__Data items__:
━━━━━━━━━━━━━━━━━━━━

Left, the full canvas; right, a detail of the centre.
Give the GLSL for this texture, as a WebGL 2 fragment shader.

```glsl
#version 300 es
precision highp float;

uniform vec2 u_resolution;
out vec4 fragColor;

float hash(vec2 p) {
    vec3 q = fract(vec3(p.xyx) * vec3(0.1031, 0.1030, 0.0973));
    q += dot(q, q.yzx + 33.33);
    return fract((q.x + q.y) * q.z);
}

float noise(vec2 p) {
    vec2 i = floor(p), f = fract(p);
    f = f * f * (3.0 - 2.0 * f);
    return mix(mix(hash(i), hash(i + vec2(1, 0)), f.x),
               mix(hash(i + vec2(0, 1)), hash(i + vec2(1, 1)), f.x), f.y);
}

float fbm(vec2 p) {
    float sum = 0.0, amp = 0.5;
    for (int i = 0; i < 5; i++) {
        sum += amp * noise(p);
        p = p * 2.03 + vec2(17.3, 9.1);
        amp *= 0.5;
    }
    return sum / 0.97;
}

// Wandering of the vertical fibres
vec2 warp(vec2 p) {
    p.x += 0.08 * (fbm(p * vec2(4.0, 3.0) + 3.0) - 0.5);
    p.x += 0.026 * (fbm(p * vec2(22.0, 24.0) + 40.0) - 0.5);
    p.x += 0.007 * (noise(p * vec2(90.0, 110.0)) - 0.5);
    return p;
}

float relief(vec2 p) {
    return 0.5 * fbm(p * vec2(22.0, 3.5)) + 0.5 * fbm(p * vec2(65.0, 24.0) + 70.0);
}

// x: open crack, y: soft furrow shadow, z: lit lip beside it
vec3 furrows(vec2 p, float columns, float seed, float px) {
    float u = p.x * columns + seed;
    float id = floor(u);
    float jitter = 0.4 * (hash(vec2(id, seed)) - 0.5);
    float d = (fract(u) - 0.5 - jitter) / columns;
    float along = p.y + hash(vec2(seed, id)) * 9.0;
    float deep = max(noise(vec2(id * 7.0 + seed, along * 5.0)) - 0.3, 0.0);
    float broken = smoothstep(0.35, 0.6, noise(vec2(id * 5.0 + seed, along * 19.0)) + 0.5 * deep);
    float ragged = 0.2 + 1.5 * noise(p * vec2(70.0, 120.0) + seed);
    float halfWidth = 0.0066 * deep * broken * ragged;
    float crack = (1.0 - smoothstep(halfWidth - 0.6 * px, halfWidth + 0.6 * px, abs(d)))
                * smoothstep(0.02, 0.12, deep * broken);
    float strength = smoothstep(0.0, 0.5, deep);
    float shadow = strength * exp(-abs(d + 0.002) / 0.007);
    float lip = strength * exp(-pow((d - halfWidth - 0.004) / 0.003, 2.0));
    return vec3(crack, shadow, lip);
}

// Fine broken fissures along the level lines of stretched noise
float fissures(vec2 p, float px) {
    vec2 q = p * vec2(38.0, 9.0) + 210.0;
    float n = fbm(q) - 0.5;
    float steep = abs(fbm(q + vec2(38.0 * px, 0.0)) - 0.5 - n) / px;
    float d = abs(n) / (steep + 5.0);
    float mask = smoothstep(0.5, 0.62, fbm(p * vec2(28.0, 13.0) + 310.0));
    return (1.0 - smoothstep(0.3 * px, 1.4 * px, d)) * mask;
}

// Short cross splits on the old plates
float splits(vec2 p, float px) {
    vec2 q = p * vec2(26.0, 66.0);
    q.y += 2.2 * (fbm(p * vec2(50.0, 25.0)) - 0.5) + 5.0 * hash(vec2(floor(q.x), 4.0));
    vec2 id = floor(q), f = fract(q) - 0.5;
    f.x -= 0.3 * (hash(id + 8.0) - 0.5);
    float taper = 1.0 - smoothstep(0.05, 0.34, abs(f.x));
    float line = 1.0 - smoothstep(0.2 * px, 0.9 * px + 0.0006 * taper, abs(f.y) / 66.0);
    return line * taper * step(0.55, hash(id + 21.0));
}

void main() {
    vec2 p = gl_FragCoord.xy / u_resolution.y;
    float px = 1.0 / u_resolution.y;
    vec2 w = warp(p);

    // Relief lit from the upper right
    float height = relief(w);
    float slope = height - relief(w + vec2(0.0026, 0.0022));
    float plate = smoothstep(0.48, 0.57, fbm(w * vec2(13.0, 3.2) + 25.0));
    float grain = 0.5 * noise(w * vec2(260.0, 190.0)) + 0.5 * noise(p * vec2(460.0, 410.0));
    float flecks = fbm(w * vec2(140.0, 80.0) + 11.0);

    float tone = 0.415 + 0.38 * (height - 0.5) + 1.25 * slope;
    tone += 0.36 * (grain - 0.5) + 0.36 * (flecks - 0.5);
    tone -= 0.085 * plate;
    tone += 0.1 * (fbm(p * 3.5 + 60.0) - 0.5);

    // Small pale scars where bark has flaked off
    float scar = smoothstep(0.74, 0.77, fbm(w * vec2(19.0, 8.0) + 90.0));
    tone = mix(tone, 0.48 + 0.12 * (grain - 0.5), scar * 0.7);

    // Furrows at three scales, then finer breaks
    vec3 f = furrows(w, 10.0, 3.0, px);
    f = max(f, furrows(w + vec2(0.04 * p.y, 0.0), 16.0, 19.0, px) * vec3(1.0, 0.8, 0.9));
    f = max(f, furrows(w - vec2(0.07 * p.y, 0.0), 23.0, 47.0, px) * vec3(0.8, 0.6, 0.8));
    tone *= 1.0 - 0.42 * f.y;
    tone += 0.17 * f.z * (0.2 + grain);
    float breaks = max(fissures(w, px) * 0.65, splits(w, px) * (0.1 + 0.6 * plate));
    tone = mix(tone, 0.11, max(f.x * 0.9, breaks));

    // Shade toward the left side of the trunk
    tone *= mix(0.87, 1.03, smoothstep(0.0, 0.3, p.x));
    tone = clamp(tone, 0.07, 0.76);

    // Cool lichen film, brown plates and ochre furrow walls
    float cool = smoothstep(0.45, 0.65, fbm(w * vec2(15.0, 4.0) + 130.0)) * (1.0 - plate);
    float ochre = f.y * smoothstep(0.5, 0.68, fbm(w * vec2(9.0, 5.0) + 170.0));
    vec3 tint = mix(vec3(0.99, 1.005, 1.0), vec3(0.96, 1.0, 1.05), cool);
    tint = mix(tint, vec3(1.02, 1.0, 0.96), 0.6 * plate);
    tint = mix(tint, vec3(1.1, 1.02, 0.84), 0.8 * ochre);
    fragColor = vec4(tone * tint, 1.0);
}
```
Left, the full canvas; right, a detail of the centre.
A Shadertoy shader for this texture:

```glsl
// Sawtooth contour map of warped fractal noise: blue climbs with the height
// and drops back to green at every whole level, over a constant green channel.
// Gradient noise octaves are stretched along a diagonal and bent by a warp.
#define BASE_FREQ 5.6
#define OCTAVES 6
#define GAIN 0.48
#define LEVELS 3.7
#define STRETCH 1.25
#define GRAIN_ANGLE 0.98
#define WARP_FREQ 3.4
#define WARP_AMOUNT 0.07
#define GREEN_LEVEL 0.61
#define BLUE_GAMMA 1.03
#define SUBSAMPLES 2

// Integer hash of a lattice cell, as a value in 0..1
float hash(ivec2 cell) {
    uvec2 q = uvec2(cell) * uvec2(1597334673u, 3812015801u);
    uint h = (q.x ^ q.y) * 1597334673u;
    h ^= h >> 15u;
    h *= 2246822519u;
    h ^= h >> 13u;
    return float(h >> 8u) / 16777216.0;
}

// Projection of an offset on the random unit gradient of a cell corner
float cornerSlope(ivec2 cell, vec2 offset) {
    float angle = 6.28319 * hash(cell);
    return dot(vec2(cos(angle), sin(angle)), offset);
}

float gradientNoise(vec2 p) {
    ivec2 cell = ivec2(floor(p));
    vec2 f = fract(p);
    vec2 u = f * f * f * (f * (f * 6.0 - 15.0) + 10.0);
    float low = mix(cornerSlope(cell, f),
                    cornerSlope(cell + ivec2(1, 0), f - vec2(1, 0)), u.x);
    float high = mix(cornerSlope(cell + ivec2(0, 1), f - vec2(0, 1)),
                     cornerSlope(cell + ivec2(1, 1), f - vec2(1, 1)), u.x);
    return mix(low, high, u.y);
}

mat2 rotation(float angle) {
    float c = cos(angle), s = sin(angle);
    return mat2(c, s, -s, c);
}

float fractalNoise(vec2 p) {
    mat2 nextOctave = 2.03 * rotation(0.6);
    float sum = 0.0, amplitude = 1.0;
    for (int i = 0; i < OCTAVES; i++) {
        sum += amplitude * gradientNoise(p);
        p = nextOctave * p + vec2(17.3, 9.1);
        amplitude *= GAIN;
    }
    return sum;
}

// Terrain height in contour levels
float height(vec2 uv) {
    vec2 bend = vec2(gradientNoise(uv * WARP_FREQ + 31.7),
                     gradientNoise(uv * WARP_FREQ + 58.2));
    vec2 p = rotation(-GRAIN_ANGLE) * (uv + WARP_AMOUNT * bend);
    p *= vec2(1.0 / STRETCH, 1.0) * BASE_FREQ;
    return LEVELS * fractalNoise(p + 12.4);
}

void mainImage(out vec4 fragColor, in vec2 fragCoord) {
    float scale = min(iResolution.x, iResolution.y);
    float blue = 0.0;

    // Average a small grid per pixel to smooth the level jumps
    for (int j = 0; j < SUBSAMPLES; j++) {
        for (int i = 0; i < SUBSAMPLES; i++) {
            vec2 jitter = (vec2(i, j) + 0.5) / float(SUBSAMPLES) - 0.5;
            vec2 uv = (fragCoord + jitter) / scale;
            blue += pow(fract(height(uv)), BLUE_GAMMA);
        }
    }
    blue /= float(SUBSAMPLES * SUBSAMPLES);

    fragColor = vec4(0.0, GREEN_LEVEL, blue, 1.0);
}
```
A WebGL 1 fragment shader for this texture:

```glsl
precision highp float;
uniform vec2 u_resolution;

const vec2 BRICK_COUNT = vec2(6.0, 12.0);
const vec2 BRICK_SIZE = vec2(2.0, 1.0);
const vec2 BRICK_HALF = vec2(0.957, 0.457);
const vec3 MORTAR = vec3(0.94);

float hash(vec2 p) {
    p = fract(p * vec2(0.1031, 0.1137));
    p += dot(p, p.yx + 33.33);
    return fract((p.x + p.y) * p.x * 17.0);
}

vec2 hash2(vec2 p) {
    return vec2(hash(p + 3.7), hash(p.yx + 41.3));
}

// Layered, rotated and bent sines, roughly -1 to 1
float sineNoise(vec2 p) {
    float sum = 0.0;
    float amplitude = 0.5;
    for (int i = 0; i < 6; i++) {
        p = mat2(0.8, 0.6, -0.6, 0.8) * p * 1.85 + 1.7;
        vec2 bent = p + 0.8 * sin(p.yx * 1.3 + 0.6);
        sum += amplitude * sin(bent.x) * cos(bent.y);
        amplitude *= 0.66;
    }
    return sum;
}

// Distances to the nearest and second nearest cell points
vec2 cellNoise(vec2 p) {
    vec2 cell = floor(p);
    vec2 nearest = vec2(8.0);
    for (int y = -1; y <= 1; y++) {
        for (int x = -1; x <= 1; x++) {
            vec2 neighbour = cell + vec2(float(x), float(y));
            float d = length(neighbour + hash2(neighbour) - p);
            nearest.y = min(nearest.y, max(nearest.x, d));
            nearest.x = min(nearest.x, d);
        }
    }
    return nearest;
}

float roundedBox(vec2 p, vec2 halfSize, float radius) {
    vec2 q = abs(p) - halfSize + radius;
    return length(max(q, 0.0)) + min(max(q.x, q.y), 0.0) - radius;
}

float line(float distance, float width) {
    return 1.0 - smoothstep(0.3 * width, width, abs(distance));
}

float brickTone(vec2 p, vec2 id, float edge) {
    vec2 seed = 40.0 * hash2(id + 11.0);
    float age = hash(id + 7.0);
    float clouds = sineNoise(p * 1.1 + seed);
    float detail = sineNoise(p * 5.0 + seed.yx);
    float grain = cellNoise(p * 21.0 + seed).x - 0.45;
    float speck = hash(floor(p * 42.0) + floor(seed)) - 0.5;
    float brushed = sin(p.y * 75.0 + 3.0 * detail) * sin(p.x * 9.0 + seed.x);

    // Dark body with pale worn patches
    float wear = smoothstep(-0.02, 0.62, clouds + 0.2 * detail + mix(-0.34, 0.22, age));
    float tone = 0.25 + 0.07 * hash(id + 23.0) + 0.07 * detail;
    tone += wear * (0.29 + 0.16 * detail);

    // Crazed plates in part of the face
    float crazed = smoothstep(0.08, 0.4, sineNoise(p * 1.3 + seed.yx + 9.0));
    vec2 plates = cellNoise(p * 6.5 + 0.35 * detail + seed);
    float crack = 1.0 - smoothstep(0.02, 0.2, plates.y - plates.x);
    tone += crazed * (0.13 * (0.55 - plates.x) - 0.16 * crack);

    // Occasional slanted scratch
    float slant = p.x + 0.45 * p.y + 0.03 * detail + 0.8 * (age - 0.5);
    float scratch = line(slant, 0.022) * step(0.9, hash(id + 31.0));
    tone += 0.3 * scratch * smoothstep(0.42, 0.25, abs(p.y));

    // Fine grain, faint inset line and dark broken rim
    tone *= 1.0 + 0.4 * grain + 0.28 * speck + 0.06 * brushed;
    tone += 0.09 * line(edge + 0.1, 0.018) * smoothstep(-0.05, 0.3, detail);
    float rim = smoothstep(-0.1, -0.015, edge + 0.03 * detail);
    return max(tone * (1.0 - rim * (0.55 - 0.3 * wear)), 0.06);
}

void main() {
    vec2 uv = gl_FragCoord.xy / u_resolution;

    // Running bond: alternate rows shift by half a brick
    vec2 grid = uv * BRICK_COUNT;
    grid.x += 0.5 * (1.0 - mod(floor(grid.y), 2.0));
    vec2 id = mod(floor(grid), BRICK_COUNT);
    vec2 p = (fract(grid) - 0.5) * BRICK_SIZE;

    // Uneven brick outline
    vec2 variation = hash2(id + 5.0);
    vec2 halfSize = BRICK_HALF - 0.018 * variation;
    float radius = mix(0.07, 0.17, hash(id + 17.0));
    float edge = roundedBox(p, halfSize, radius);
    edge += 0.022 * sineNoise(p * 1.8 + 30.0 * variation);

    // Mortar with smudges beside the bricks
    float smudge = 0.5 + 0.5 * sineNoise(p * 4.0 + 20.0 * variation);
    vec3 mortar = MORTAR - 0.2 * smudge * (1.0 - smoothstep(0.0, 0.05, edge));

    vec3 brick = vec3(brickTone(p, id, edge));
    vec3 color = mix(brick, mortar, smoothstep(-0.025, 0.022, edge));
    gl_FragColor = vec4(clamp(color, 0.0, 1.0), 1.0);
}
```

━━━━━━━━━━━━━━━━━━━━

Check the data for the word "height" and pull out the lines that have it.

__Answer space__:
    float height = relief(w);
    float slope = height - relief(w + vec2(0.0026, 0.0022));
    float tone = 0.415 + 0.38 * (height - 0.5) + 1.25 * slope;
// Sawtooth contour map of warped fractal noise: blue climbs with the height
// Terrain height in contour levels
float height(vec2 uv) {
            blue += pow(fract(height(uv)), BLUE_GAMMA);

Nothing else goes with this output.